Rated 5 out of 5 by from Another great Dear Canada book. It's May 1912, and twelve-year-old Dorothy Wilton has returned to her home in Halifax after surviving the sinking of the Titanic. She just wants to go back to her normal routine and not talk about what happened, but finds herself expelled from school after hitting another girl who said horrible things about the victims of the disaster. Dorothy's favorite teacher suggests that during her time away from school, she should write a diary about what happened to her, to help her come to terms with her experience. Dorothy begins the story by writing about her trip to England to meet her grandparents. Her grandparents were very kind and their housekeeper had twelve-year-old twins, a boy and a girl, that Dorothy became close friends with during her stay in England. For her journey home, her father got her a ticket on the grandest ship ever built, the Titanic. Dorothy had fun exploring the ship and made a new friend, but hated her traveling companion, Miss Pugh, who worked for Dorothy's father and had agreed to travel with her since she too was visiting a relative in England. Miss Pugh did not survive the disaster, and Dorothy blames herself for her death. That Fatal Night is different than most novels for young readers about the Titanic, since it is set after the sinking and is mainly about a survivor struggling to accept what happened. This book is shorter than most other books in the Dear Canada series, and I think it could have been a bit longer with some more description of Dorothy's time on the Titanic. However, I still really enjoyed it, I love almost anything I read about the Titanic and I really liked that this book offered a unique perspective by being set afterwards. I recommend this book to readers interested in the Titanic or who enjoyed other books from the Dear Canada series.

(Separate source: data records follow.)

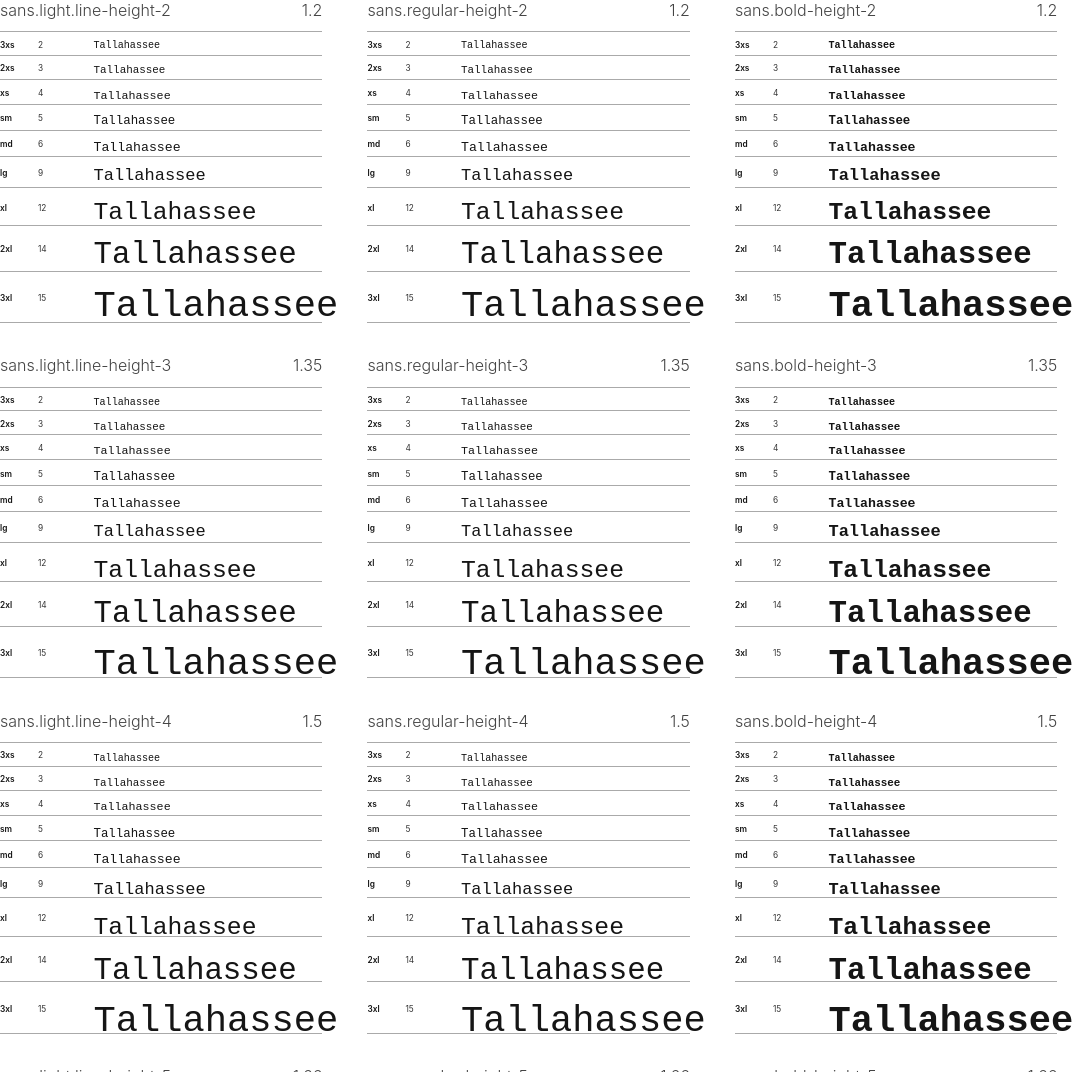
<!DOCTYPE html>
<html lang="en">
<head>
<meta charset="utf-8">
<title>Type scale</title>
<style>
:root { --paper: #fff; --ink: #151515; --title: #444; --step: #333; --rule: #aaa; }
* { box-sizing: border-box; margin: 0; padding: 0; }
html, body { width: 1072px; height: 1072px; overflow: hidden; background: var(--paper); }
body { font-family: Inter, sans-serif; color: var(--ink); }
.scale { display: grid; grid-template-columns: repeat(3, 322.3px); grid-auto-rows: 355.4px; column-gap: 45.2px; height: 1072px; overflow: hidden; }
header { display: flex; justify-content: space-between; height: 31.4px; font-size: 16px; line-height: 20px; color: var(--title); }
h2, header p { font-size: 16px; font-weight: 300; white-space: nowrap; }
ul { list-style: none; border-top: 1px solid var(--rule); }
li { display: grid; grid-template-columns: 38px 55.5px 1fr; grid-template-rows: 100%; align-items: center; border-bottom: 1px solid var(--rule); font-size: 8.3px; line-height: 10px; }
b, i { padding-top: 2px; font-style: normal; }
b { font-weight: 600; }
i { color: var(--step); }
span { align-self: start; font-family: "Liberation Mono", monospace; line-height: var(--leading); white-space: nowrap; }
.bold span { font-weight: 700; }
.tight { --leading: 1.2; }
.normal { --leading: 1.35; }
.loose { --leading: 1.5; }
.xs3 { height: 23.5px; } .xs3 span { font-size: 10.1px; padding-top: 7.8px; }
.xs2 { height: 24.2px; } .xs2 span { font-size: 10.9px; padding-top: 8.4px; }
.xs { height: 25px; } .xs span { font-size: 11.7px; padding-top: 8.6px; }
.sm { height: 25.6px; } .sm span { font-size: 12.4px; padding-top: 9px; }
.md { height: 26.4px; } .md span { font-size: 13.2px; padding-top: 9px; }
.lg { height: 30.6px; } .lg span { font-size: 17px; padding-top: 9px; }
.xl { height: 38.7px; } .xl span { font-size: 24.7px; padding-top: 10.6px; }
.xl2 { height: 45.3px; } .xl2 span { font-size: 30.8px; padding-top: 10.8px; }
.xl3 { height: 51.4px; } .xl3 span { font-size: 37.1px; padding-top: 12px; }
</style>
</head>
<body>
<main class="scale">
<section class="light tight">
<header><h2>sans.light.line-height-2</h2><p>1.2</p></header>
<ul>
<li class="xs3"><b>3xs</b><i>2</i><span>Tallahassee</span></li>
<li class="xs2"><b>2xs</b><i>3</i><span>Tallahassee</span></li>
<li class="xs"><b>xs</b><i>4</i><span>Tallahassee</span></li>
<li class="sm"><b>sm</b><i>5</i><span>Tallahassee</span></li>
<li class="md"><b>md</b><i>6</i><span>Tallahassee</span></li>
<li class="lg"><b>lg</b><i>9</i><span>Tallahassee</span></li>
<li class="xl"><b>xl</b><i>12</i><span>Tallahassee</span></li>
<li class="xl2"><b>2xl</b><i>14</i><span>Tallahassee</span></li>
<li class="xl3"><b>3xl</b><i>15</i><span>Tallahassee</span></li>
</ul>
</section>
<section class="regular tight">
<header><h2>sans.regular-height-2</h2><p>1.2</p></header>
<ul>
<li class="xs3"><b>3xs</b><i>2</i><span>Tallahassee</span></li>
<li class="xs2"><b>2xs</b><i>3</i><span>Tallahassee</span></li>
<li class="xs"><b>xs</b><i>4</i><span>Tallahassee</span></li>
<li class="sm"><b>sm</b><i>5</i><span>Tallahassee</span></li>
<li class="md"><b>md</b><i>6</i><span>Tallahassee</span></li>
<li class="lg"><b>lg</b><i>9</i><span>Tallahassee</span></li>
<li class="xl"><b>xl</b><i>12</i><span>Tallahassee</span></li>
<li class="xl2"><b>2xl</b><i>14</i><span>Tallahassee</span></li>
<li class="xl3"><b>3xl</b><i>15</i><span>Tallahassee</span></li>
</ul>
</section>
<section class="bold tight">
<header><h2>sans.bold-height-2</h2><p>1.2</p></header>
<ul>
<li class="xs3"><b>3xs</b><i>2</i><span>Tallahassee</span></li>
<li class="xs2"><b>2xs</b><i>3</i><span>Tallahassee</span></li>
<li class="xs"><b>xs</b><i>4</i><span>Tallahassee</span></li>
<li class="sm"><b>sm</b><i>5</i><span>Tallahassee</span></li>
<li class="md"><b>md</b><i>6</i><span>Tallahassee</span></li>
<li class="lg"><b>lg</b><i>9</i><span>Tallahassee</span></li>
<li class="xl"><b>xl</b><i>12</i><span>Tallahassee</span></li>
<li class="xl2"><b>2xl</b><i>14</i><span>Tallahassee</span></li>
<li class="xl3"><b>3xl</b><i>15</i><span>Tallahassee</span></li>
</ul>
</section>
<section class="light normal">
<header><h2>sans.light.line-height-3</h2><p>1.35</p></header>
<ul>
<li class="xs3"><b>3xs</b><i>2</i><span>Tallahassee</span></li>
<li class="xs2"><b>2xs</b><i>3</i><span>Tallahassee</span></li>
<li class="xs"><b>xs</b><i>4</i><span>Tallahassee</span></li>
<li class="sm"><b>sm</b><i>5</i><span>Tallahassee</span></li>
<li class="md"><b>md</b><i>6</i><span>Tallahassee</span></li>
<li class="lg"><b>lg</b><i>9</i><span>Tallahassee</span></li>
<li class="xl"><b>xl</b><i>12</i><span>Tallahassee</span></li>
<li class="xl2"><b>2xl</b><i>14</i><span>Tallahassee</span></li>
<li class="xl3"><b>3xl</b><i>15</i><span>Tallahassee</span></li>
</ul>
</section>
<section class="regular normal">
<header><h2>sans.regular-height-3</h2><p>1.35</p></header>
<ul>
<li class="xs3"><b>3xs</b><i>2</i><span>Tallahassee</span></li>
<li class="xs2"><b>2xs</b><i>3</i><span>Tallahassee</span></li>
<li class="xs"><b>xs</b><i>4</i><span>Tallahassee</span></li>
<li class="sm"><b>sm</b><i>5</i><span>Tallahassee</span></li>
<li class="md"><b>md</b><i>6</i><span>Tallahassee</span></li>
<li class="lg"><b>lg</b><i>9</i><span>Tallahassee</span></li>
<li class="xl"><b>xl</b><i>12</i><span>Tallahassee</span></li>
<li class="xl2"><b>2xl</b><i>14</i><span>Tallahassee</span></li>
<li class="xl3"><b>3xl</b><i>15</i><span>Tallahassee</span></li>
</ul>
</section>
<section class="bold normal">
<header><h2>sans.bold-height-3</h2><p>1.35</p></header>
<ul>
<li class="xs3"><b>3xs</b><i>2</i><span>Tallahassee</span></li>
<li class="xs2"><b>2xs</b><i>3</i><span>Tallahassee</span></li>
<li class="xs"><b>xs</b><i>4</i><span>Tallahassee</span></li>
<li class="sm"><b>sm</b><i>5</i><span>Tallahassee</span></li>
<li class="md"><b>md</b><i>6</i><span>Tallahassee</span></li>
<li class="lg"><b>lg</b><i>9</i><span>Tallahassee</span></li>
<li class="xl"><b>xl</b><i>12</i><span>Tallahassee</span></li>
<li class="xl2"><b>2xl</b><i>14</i><span>Tallahassee</span></li>
<li class="xl3"><b>3xl</b><i>15</i><span>Tallahassee</span></li>
</ul>
</section>
<section class="light loose">
<header><h2>sans.light.line-height-4</h2><p>1.5</p></header>
<ul>
<li class="xs3"><b>3xs</b><i>2</i><span>Tallahassee</span></li>
<li class="xs2"><b>2xs</b><i>3</i><span>Tallahassee</span></li>
<li class="xs"><b>xs</b><i>4</i><span>Tallahassee</span></li>
<li class="sm"><b>sm</b><i>5</i><span>Tallahassee</span></li>
<li class="md"><b>md</b><i>6</i><span>Tallahassee</span></li>
<li class="lg"><b>lg</b><i>9</i><span>Tallahassee</span></li>
<li class="xl"><b>xl</b><i>12</i><span>Tallahassee</span></li>
<li class="xl2"><b>2xl</b><i>14</i><span>Tallahassee</span></li>
<li class="xl3"><b>3xl</b><i>15</i><span>Tallahassee</span></li>
</ul>
</section>
<section class="regular loose">
<header><h2>sans.regular-height-4</h2><p>1.5</p></header>
<ul>
<li class="xs3"><b>3xs</b><i>2</i><span>Tallahassee</span></li>
<li class="xs2"><b>2xs</b><i>3</i><span>Tallahassee</span></li>
<li class="xs"><b>xs</b><i>4</i><span>Tallahassee</span></li>
<li class="sm"><b>sm</b><i>5</i><span>Tallahassee</span></li>
<li class="md"><b>md</b><i>6</i><span>Tallahassee</span></li>
<li class="lg"><b>lg</b><i>9</i><span>Tallahassee</span></li>
<li class="xl"><b>xl</b><i>12</i><span>Tallahassee</span></li>
<li class="xl2"><b>2xl</b><i>14</i><span>Tallahassee</span></li>
<li class="xl3"><b>3xl</b><i>15</i><span>Tallahassee</span></li>
</ul>
</section>
<section class="bold loose">
<header><h2>sans.bold-height-4</h2><p>1.5</p></header>
<ul>
<li class="xs3"><b>3xs</b><i>2</i><span>Tallahassee</span></li>
<li class="xs2"><b>2xs</b><i>3</i><span>Tallahassee</span></li>
<li class="xs"><b>xs</b><i>4</i><span>Tallahassee</span></li>
<li class="sm"><b>sm</b><i>5</i><span>Tallahassee</span></li>
<li class="md"><b>md</b><i>6</i><span>Tallahassee</span></li>
<li class="lg"><b>lg</b><i>9</i><span>Tallahassee</span></li>
<li class="xl"><b>xl</b><i>12</i><span>Tallahassee</span></li>
<li class="xl2"><b>2xl</b><i>14</i><span>Tallahassee</span></li>
<li class="xl3"><b>3xl</b><i>15</i><span>Tallahassee</span></li>
</ul>
</section>
<section class="light"><header><h2>sans.light.line-height-5</h2><p>1.66</p></header></section>
<section class="regular"><header><h2>sans.regular-height-5</h2><p>1.66</p></header></section>
<section class="bold"><header><h2>sans.bold-height-5</h2><p>1.66</p></header></section>
</main>
</body>
</html>
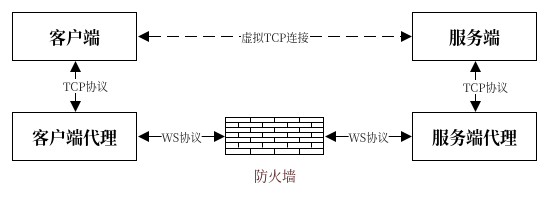
<!DOCTYPE html>
<html lang="zh-CN">
<head>
<meta charset="utf-8">
<title>虚拟TCP连接</title>
<style>
:root {
  --paper: #fff;
  --ink: #000;
  --label: #222;
  --caption: #5c2b2b;
  --serif: "Noto Serif CJK SC", "Noto Serif CJK JP", "Noto Serif", serif;
}
* { box-sizing: border-box; margin: 0; }
html, body { width: 549px; height: 201px; overflow: hidden; background: var(--paper); }
.diagram { position: relative; width: 549px; height: 201px; overflow: hidden; font-family: var(--serif); }
.connectors { position: absolute; left: 0; top: 0; }
.line { stroke: var(--ink); stroke-width: 1; fill: none; }
.dashed { stroke-dasharray: 12 6; }
.node {
  position: absolute; width: 125px; height: 49px;
  display: flex; align-items: center; justify-content: center;
  border: 1px solid var(--ink); background: var(--paper);
  color: var(--ink); font-size: 17px; font-weight: 700; line-height: 1; white-space: nowrap;
}
.client { left: 12px; top: 12px; }
.server { left: 412px; top: 12px; }
.client-proxy { left: 12px; top: 112px; }
.server-proxy { left: 412px; top: 112px; }
.label {
  position: absolute; transform: translate(-50%, -50%);
  padding: 1px 0; background: var(--paper); color: var(--label);
  font-size: 11.3px; line-height: 12px; white-space: nowrap;
}
.virtual-link { left: 275px; top: 37px; }
.client-tcp { left: 85.5px; top: 86px; }
.server-tcp { left: 485.5px; top: 87px; }
.client-ws { left: 181.5px; top: 137px; }
.server-ws { left: 368.5px; top: 137px; }
.caption {
  position: absolute; left: 225px; top: 166px; width: 100px;
  color: var(--caption); font-size: 14px; line-height: 18px; text-align: center;
}
</style>
</head>
<body>
<main class="diagram">
  <svg class="connectors" width="549" height="201" viewBox="0 0 549 201" aria-hidden="true">
    <defs>
      <polygon id="arrowhead" points="0,0 -11,-5.5 -11,5.5"/>
      <path id="brick-joints" class="line" d="M25 0v5M49 0v5M74 0v5M13 5v5M37 5v5M62 5v5M86 5v5"/>
    </defs>
    <g class="line">
      <path class="dashed" d="M149 36.5H241M310 36.5H402"/>
      <path d="M75.5 70V104M475.5 70V104M148 136.5H215M335 136.5H402"/>
    </g>
    <g class="arrowheads">
      <use href="#arrowhead" transform="translate(138 36.5) rotate(180)"/>
      <use href="#arrowhead" transform="translate(412 36.5)"/>
      <use href="#arrowhead" transform="translate(75.5 61) rotate(-90)"/>
      <use href="#arrowhead" transform="translate(75.5 112) rotate(90)"/>
      <use href="#arrowhead" transform="translate(475.5 61) rotate(-90)"/>
      <use href="#arrowhead" transform="translate(475.5 112) rotate(90)"/>
      <use href="#arrowhead" transform="translate(138 136.5) rotate(180)"/>
      <use href="#arrowhead" transform="translate(225 136.5)"/>
      <use href="#arrowhead" transform="translate(325 136.5) rotate(180)"/>
      <use href="#arrowhead" transform="translate(412 136.5)"/>
    </g>
    <g class="firewall">
      <rect class="line" x="225.5" y="117.5" width="98" height="37"/>
      <path class="line" d="M226 122.5h98M226 127.5h98M226 132.5h98M226 137.5h98M226 142.5h98M226 148.5h98"/>
      <use href="#brick-joints" x="225.5" y="117.5"/>
      <use href="#brick-joints" x="225.5" y="127.5"/>
      <use href="#brick-joints" x="225.5" y="137.5"/>
      <path class="line" d="M250.5 148v6M274.5 148v6M299.5 148v6"/>
    </g>
  </svg>

  <div class="node client">客户端</div>
  <div class="node server">服务端</div>
  <div class="node client-proxy">客户端代理</div>
  <div class="node server-proxy">服务端代理</div>

  <span class="label virtual-link">虚拟TCP连接</span>
  <span class="label client-tcp">TCP协议</span>
  <span class="label server-tcp">TCP协议</span>
  <span class="label client-ws">WS协议</span>
  <span class="label server-ws">WS协议</span>
  <p class="caption">防火墙</p>
</main>
</body>
</html>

Date published: 2011-09-11

Editorial Reviews

Praise for Dear Canada: That Fatal Night"[A] story original, witty, playful, moving and rich with insight-wisdom, even. Dorothy's a girl with a very full mind, her observations piquant and memorable...Her sense of guilt is all the more potent for being woven so subtly into her story. Excellent fare." - The Toronto Star"[Readers will] be likely to devour the fact-filled, fascinating historical note Ellis provides at the end of her novel, with 12 pages of archival photos." - The Montreal Gazette"Sarah Ellis is adept at getting into the minds of young girls, especially young girls with gumption, courage, and initiative...[Dorothy is] a memorable heroine and a gutsy girl learning how to cope with the unthinkable...That Fatal Night is a really good book-definitely better than the Hollywood movie! Highly Recommended." - Canadian Review of Materials"The Titanic is done time and time again...But you have not read the Titanic like this before...All in all, a very welcome addition to the Dear Canada family and one of Sarah Ellis' best novels." - Vikki VanSickle, author of Words That Start With B